Editions, Revisions, and Design Goals in the 2024 D&D Rules Release

148008I’ve been watching some of the emergent coverage and subsequent reaction to the news filtering out of the D&D summit going on right now (for those of you in the future, that the week of 4/3/2024). I’ve got a few thoughts emerging based mainly on the reaction to the news and the reiterated statemetns by WotC that the 2024 rules are neither meant to be a “5.5” or a “6th edition” of Dungeons & Dragons.

Ghosts of Marketing Past

WotC intentionally named one game release as a “.5,” but there is not universally accepted standard for what IS a .5 edition of a game. In fact, from a marketing standpoint, it was actually a pretty weird thing for them to do.

Declaring it “3.5” probably contributed to the panic about compatibility, because it wasn’t just saying “we revised the same rules,” but tried to communicate that “it’s compatible, but only to a point.”

My point being, there is no naming convention that is going to easily summarize how much a revised ruleset is going to differ from a previous ruleset. There isn’t a published standard where “we’ve changed 35% of the rules-related text, so we’re required to call it a new edition.”

The best way to gauge this is also the hard way. Compare the stated goals of the design to the rules that are presented. When there is a stated design goal, it aids in the playtest process to be able to not only state preference but to measure design principle adherence.

The Archdevil is in the Details

That means sometimes you need to ask questions rather than hope a shorthand is going to communicate everything you need to know.
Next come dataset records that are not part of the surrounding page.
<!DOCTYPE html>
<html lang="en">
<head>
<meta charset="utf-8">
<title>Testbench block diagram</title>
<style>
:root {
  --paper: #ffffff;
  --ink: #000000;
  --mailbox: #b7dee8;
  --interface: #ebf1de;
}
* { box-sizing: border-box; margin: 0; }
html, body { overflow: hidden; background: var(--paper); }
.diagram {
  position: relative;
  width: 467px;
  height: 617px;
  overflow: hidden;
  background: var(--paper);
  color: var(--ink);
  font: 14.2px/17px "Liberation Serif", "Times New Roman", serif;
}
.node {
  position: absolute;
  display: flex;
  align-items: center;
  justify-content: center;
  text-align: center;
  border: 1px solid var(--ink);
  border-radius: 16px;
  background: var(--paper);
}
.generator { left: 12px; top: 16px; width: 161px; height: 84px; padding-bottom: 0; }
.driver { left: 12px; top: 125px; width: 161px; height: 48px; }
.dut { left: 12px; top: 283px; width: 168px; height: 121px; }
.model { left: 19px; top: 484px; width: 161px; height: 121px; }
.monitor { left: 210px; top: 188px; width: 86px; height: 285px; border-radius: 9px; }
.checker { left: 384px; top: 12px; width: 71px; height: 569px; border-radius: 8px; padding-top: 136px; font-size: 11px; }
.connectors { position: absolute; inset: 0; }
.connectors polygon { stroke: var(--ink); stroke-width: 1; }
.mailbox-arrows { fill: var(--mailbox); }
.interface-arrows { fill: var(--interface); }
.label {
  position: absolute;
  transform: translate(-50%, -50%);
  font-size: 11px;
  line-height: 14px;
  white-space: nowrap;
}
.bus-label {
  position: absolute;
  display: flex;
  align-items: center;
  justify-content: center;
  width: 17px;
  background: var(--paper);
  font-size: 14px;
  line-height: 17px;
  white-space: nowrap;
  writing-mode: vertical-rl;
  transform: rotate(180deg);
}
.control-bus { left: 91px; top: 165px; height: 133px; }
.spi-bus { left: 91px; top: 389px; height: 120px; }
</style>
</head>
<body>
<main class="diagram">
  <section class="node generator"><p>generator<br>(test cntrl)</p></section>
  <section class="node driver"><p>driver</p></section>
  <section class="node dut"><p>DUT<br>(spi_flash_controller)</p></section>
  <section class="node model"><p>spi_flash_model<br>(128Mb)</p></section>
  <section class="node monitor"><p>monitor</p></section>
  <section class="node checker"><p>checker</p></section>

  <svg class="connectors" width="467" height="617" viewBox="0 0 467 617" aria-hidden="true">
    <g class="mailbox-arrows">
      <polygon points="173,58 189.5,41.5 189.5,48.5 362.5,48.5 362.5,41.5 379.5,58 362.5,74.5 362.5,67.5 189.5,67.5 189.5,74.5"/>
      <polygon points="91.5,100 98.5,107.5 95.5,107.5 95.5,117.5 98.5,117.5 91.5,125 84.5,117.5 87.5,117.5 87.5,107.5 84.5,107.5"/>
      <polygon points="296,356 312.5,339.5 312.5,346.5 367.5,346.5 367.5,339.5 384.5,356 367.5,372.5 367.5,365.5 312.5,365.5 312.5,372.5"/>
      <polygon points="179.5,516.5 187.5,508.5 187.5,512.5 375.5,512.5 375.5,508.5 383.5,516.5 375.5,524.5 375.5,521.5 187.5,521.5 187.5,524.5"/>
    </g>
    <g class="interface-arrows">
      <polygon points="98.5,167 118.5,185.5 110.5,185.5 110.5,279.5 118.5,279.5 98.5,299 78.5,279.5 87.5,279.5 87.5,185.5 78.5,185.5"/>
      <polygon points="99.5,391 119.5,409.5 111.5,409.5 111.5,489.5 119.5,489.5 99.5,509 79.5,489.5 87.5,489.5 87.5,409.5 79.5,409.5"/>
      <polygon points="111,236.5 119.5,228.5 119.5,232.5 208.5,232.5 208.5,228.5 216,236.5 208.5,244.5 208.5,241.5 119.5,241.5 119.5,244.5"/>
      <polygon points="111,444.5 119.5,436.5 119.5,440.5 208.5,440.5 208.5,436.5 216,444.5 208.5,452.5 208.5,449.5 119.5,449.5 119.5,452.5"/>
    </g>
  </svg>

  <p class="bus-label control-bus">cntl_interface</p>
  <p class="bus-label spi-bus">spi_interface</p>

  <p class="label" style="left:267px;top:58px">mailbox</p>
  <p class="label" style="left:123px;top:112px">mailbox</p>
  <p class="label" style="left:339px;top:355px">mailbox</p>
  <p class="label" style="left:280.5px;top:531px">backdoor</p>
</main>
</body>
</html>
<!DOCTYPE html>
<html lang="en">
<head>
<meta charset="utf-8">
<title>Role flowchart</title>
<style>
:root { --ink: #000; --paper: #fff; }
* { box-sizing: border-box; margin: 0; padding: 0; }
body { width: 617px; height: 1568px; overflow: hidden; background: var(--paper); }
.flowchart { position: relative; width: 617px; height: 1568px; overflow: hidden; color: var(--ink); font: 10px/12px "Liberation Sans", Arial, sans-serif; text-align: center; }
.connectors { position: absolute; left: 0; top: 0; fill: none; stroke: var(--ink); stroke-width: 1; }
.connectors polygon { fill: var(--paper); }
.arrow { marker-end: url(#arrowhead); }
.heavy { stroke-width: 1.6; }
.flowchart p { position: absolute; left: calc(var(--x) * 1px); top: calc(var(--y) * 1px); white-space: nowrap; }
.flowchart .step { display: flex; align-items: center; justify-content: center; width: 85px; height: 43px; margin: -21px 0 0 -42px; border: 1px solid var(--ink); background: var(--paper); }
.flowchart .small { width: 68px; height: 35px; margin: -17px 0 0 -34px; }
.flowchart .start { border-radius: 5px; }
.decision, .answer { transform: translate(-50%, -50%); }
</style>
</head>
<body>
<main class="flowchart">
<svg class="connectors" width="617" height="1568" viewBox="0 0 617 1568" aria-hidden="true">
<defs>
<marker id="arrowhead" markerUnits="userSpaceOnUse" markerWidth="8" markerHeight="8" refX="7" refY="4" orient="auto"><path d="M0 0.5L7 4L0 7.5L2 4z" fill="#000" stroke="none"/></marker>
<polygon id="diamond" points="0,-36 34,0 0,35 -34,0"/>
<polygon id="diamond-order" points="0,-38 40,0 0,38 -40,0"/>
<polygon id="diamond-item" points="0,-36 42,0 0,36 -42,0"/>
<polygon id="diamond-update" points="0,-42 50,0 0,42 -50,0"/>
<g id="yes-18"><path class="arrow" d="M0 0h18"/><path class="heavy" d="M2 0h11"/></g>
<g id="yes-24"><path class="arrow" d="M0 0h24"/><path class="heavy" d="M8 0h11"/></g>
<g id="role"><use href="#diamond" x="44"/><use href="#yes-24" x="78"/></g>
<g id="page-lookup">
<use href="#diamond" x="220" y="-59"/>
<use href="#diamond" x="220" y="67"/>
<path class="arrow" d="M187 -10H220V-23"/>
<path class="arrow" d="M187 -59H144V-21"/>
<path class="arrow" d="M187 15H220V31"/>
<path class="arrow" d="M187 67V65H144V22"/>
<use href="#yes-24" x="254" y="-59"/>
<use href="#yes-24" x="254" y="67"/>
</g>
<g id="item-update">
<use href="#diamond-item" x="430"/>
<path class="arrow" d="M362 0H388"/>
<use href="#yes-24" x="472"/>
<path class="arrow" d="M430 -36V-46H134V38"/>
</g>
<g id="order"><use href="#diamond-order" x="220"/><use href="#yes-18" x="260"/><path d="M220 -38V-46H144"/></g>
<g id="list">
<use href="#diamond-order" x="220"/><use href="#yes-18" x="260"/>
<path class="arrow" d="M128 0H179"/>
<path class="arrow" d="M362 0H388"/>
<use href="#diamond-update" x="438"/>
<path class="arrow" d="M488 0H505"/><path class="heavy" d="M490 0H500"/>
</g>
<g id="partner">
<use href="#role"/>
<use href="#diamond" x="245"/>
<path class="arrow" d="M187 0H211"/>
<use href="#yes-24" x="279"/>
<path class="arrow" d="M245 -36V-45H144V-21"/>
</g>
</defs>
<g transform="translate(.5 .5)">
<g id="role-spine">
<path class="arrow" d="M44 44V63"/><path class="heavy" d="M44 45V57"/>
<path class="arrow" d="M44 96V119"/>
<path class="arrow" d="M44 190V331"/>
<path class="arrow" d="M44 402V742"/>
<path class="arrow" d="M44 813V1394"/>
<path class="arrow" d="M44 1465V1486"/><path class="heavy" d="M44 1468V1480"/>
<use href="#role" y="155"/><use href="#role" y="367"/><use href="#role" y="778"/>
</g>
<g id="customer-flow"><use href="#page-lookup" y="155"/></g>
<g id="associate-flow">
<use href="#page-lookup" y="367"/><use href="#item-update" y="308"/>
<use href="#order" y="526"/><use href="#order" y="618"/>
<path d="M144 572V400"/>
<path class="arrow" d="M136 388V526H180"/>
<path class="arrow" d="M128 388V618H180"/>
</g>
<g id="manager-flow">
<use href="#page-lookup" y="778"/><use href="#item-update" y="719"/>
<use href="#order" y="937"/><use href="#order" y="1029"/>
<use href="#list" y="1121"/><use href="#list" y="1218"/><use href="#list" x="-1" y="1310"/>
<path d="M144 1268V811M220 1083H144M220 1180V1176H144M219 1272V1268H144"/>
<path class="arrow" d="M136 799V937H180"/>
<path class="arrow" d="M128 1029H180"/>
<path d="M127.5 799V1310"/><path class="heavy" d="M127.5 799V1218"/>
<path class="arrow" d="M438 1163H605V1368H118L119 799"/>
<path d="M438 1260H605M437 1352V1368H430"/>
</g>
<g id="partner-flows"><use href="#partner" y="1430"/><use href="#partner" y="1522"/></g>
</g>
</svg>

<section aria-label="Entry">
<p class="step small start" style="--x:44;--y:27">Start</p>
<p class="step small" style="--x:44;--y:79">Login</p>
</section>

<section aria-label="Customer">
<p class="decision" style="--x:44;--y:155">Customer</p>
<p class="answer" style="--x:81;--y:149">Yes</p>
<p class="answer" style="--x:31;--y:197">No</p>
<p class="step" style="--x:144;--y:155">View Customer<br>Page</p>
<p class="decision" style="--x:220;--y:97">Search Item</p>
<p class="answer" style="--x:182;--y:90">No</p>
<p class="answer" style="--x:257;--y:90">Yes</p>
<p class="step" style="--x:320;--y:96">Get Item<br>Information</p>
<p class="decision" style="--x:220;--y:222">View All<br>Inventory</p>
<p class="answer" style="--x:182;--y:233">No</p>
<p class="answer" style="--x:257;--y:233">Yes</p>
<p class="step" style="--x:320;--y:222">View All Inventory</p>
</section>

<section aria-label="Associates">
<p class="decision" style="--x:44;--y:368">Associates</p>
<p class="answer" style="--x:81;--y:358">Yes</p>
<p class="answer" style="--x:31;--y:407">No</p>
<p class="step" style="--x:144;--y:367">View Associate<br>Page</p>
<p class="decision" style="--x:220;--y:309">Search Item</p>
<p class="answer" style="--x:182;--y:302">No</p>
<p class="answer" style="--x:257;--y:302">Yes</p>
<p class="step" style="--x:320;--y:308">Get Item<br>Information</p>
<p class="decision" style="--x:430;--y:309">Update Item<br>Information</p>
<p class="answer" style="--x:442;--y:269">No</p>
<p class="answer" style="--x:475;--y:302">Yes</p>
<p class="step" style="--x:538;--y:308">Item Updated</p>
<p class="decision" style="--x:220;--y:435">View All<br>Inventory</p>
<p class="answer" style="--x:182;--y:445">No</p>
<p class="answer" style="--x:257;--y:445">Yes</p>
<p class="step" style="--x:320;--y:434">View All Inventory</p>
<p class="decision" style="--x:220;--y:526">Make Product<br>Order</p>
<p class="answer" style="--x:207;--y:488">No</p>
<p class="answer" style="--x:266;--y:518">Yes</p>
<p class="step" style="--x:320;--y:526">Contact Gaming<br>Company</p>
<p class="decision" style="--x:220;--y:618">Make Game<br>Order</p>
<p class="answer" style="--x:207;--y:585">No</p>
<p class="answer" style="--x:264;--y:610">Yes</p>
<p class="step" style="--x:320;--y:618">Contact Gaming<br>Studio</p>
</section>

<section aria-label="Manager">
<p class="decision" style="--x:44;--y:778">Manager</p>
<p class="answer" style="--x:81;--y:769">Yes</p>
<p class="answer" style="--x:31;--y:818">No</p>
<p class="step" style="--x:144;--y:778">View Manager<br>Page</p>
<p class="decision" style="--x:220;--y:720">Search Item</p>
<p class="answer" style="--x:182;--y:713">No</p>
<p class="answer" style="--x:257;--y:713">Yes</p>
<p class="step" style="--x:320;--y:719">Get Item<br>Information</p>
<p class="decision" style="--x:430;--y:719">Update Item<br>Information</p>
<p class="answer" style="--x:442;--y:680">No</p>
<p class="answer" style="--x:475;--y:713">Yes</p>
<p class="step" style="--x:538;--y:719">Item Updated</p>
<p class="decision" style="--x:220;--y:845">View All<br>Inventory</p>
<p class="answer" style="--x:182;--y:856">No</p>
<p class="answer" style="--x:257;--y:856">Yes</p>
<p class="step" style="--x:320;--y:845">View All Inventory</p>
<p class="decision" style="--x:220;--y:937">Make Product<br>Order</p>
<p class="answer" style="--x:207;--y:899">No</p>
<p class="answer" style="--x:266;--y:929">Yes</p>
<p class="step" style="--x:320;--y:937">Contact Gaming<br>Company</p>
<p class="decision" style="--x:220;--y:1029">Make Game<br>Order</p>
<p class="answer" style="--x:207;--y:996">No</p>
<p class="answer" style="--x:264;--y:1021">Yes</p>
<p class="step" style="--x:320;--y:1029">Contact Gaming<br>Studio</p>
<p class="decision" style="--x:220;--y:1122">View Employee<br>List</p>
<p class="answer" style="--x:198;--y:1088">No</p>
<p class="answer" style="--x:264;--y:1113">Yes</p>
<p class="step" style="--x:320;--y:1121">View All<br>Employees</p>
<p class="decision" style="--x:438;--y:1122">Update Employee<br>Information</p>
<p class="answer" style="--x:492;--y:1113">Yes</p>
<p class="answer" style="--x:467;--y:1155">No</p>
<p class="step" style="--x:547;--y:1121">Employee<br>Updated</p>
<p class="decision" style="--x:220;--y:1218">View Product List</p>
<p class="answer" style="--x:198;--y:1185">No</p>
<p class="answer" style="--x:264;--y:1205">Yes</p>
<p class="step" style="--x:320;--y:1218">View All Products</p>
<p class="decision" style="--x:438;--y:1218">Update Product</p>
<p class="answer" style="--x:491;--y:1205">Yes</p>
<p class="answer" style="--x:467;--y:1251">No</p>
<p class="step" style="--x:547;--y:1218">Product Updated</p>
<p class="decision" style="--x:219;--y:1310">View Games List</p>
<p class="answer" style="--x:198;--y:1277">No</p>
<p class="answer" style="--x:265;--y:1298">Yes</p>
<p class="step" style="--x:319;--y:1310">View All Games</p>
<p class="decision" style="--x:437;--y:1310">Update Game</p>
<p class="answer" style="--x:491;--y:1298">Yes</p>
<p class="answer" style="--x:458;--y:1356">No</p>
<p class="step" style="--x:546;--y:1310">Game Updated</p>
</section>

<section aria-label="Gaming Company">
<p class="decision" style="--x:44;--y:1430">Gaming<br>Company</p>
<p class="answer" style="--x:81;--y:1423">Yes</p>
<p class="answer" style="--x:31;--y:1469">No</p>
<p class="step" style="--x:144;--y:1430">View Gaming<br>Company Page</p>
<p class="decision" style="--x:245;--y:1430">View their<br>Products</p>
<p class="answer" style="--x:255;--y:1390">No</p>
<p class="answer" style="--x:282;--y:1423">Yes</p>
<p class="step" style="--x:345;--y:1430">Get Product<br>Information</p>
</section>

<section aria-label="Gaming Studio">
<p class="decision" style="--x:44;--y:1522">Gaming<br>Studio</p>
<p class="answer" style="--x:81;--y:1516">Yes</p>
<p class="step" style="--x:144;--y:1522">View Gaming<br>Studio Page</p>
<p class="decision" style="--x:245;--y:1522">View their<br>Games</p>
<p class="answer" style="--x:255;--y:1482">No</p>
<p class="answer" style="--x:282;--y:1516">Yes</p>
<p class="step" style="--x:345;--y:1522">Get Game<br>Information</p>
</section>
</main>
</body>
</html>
  • Are spells meant to work, and are they meant to work with or without conversion?
  • Are monsters meant to work, and are they meant to work with or without conversion?
  • Are subclasses meant to work, and are they meant to work with or without conversion?
  • Can you use a class, subclass, spell, or monster from the 2014 rules next to the 2024 rules without conversion, and not have places where the rules disconnect? Are the meta-assumptions too big to avoid touching “legacy” content?
  • When you convert adventures, is the biggest conversion the fact that a defined noun now has a different definition, but the overall structure of the adventure still works?
  • Is adventure design going to introduce new standardized elements that will stand in sharp contrast to adventures that were written before that standardized element?

For that last one, the best thing I can use by way of explanation is an example. Most D&D 5e adventures now don’t assume you are using XP, which means that when to do things expected by the adventure, you’ll be the “right level.”
That means you won’t be doing the CRPG tactic of “I’m going to do all of the sidequests I can find so that I’m over-leveled for the boss fight.”

If the new edition is going to have different assumptions about XP, that might affect adventures more than it would seem on the surface.

Another example is that AL adventures have a different assumption than the core adventures, in that they present a level range and average party level. Is something like that going to be standard, because again, that would affect existing adventures.

Why Ask Why?

Anyway, this is a long, long digression that basically filters down to the fact that no naming convention to the release of a rule is going to satisfactorily answer questions, and one naming convention used once has kind of deformed our expectations revisions and editions.

I also think it IS important to know if a company considers something a new edition or not, IF you can get them to put that consideration into context (i.e. compatibility, degree of design adherence to the previous edition).

Emergent Questions

One thing I didn’t know that I wanted someone at the summit to ask until I started seeing how people are receiving information is “how much are you willing to change in the playtest based on feedback” and “do you have somethings you have decided are “done deals” in the redesign.

People seem to be leaning heavily toward assuming that the changes set, and there might be some tweaks, but the course is set, and that may be the case, but is anyone willing to say, for example, that they absolutely won’t be reversing standardized subclasses, just as an example.

Now I’m going to go back to randomly speculating based on information that hasn’t been thoroughly summarized.